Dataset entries
↓↓↓
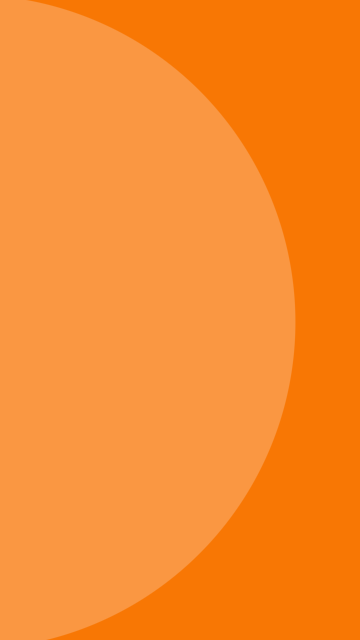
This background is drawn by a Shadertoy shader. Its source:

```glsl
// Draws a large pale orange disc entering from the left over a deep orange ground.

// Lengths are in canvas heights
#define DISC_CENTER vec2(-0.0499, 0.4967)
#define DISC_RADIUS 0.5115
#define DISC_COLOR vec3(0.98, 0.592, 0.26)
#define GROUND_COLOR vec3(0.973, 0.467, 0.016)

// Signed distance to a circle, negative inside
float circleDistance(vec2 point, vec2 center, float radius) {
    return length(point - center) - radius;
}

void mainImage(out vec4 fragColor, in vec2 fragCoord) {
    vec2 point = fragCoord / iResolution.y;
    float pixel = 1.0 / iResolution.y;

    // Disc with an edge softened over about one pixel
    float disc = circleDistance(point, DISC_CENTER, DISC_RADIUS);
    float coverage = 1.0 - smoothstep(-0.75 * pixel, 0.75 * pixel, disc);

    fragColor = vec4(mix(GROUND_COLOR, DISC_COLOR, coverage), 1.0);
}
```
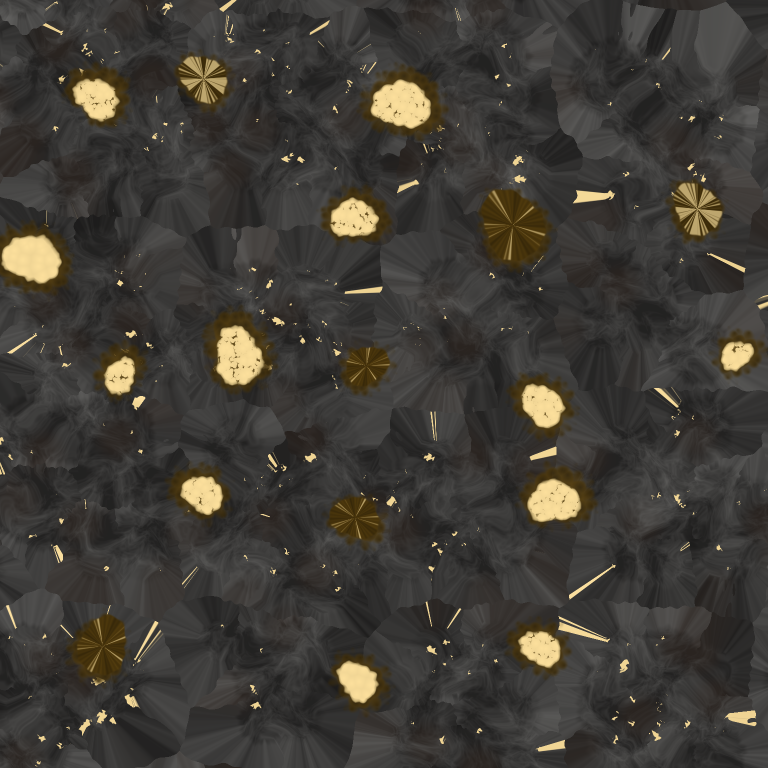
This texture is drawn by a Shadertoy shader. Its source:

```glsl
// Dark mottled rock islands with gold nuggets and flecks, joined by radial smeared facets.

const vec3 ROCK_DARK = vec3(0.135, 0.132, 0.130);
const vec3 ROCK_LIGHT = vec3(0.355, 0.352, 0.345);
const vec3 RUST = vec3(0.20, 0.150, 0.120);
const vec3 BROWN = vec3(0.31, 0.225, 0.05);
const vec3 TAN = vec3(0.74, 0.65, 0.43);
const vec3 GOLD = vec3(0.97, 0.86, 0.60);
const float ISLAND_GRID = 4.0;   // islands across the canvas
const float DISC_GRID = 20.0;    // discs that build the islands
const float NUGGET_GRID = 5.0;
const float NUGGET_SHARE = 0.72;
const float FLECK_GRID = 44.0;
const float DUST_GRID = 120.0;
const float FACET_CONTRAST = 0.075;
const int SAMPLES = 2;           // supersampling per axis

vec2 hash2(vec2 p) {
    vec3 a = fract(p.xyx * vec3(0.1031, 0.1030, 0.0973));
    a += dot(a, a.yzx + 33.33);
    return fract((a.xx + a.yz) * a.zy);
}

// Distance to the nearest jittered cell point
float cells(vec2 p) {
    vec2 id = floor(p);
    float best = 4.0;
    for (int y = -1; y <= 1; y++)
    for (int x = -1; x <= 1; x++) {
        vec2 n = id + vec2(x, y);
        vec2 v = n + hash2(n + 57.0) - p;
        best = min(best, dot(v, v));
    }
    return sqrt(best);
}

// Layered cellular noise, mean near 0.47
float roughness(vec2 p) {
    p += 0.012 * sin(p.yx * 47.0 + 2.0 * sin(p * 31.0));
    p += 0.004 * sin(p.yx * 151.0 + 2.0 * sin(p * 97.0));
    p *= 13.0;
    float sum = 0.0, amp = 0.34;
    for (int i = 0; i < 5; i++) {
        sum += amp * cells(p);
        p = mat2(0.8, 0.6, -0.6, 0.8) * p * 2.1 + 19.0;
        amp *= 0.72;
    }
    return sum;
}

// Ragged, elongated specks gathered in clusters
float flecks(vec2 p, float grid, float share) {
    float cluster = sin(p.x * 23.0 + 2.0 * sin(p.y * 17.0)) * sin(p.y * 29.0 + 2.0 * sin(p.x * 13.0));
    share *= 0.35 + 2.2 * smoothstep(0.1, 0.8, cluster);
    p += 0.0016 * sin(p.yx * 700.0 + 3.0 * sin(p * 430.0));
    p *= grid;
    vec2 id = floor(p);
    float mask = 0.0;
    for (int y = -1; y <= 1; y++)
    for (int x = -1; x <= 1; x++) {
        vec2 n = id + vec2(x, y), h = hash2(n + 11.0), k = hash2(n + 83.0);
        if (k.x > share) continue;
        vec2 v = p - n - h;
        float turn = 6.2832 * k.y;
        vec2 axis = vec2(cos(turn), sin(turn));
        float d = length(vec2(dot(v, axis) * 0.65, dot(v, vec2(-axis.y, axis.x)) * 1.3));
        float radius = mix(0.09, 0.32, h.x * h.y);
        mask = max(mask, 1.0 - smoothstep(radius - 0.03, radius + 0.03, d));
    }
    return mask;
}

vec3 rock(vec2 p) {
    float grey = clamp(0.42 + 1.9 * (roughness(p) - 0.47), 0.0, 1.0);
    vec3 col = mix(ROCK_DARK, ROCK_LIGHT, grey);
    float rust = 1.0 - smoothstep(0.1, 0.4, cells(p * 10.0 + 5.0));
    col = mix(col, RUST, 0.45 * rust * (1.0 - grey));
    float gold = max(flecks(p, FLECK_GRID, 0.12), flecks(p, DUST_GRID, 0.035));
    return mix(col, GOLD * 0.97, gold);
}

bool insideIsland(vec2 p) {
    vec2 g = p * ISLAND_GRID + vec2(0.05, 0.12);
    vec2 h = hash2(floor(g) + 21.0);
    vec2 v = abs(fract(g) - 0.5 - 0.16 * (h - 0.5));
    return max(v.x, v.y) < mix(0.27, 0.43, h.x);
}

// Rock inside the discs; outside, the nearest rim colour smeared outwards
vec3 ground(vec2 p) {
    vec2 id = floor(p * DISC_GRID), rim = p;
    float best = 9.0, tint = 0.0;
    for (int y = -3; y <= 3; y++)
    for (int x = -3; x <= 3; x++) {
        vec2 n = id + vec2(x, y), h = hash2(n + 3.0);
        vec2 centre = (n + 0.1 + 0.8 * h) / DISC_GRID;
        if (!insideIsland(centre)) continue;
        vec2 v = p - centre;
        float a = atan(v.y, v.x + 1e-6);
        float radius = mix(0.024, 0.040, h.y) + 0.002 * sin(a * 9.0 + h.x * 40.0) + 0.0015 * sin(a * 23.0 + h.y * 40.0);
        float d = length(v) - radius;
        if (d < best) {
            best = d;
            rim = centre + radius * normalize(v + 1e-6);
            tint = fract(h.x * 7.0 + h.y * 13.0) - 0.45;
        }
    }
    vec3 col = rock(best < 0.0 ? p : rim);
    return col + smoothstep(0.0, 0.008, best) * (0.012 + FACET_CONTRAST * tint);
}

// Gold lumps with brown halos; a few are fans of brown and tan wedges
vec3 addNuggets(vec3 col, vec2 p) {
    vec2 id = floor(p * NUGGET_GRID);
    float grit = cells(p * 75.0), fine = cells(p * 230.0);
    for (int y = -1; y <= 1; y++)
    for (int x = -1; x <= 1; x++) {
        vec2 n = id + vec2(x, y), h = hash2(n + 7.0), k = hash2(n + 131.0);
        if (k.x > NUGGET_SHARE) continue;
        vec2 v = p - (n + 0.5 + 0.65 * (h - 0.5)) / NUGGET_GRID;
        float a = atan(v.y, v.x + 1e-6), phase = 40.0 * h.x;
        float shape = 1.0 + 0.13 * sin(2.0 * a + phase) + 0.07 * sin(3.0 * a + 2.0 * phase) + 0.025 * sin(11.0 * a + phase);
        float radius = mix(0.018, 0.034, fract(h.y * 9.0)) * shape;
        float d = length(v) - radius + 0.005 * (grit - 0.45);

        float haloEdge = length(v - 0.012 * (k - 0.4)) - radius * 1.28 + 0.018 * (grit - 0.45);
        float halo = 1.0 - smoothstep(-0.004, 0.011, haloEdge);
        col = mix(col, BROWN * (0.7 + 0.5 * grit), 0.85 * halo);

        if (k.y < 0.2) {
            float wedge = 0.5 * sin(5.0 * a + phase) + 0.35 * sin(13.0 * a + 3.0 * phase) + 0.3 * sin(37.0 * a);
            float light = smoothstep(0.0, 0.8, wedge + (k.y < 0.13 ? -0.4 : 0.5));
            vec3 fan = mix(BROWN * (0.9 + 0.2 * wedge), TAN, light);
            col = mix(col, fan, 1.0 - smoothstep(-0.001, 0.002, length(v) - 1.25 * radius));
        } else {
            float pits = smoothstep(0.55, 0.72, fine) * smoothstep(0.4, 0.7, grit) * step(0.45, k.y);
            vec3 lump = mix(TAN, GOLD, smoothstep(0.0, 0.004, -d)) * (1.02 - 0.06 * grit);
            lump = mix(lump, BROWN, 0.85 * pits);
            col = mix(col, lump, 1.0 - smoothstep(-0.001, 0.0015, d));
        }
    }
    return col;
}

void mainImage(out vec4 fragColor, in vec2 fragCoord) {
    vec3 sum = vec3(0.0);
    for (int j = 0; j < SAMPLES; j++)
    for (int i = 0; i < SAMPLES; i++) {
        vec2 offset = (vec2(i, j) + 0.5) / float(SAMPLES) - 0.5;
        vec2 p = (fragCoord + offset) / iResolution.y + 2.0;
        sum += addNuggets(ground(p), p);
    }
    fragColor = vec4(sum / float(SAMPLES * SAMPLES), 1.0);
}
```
↑↑↑
» WHAT YOU SHOULD DO
Filter the data, keeping only the lines that contain "define".

» REPLY TO THE EXERCISE
#define DISC_CENTER vec2(-0.0499, 0.4967)
#define DISC_RADIUS 0.5115
#define DISC_COLOR vec3(0.98, 0.592, 0.26)
#define GROUND_COLOR vec3(0.973, 0.467, 0.016)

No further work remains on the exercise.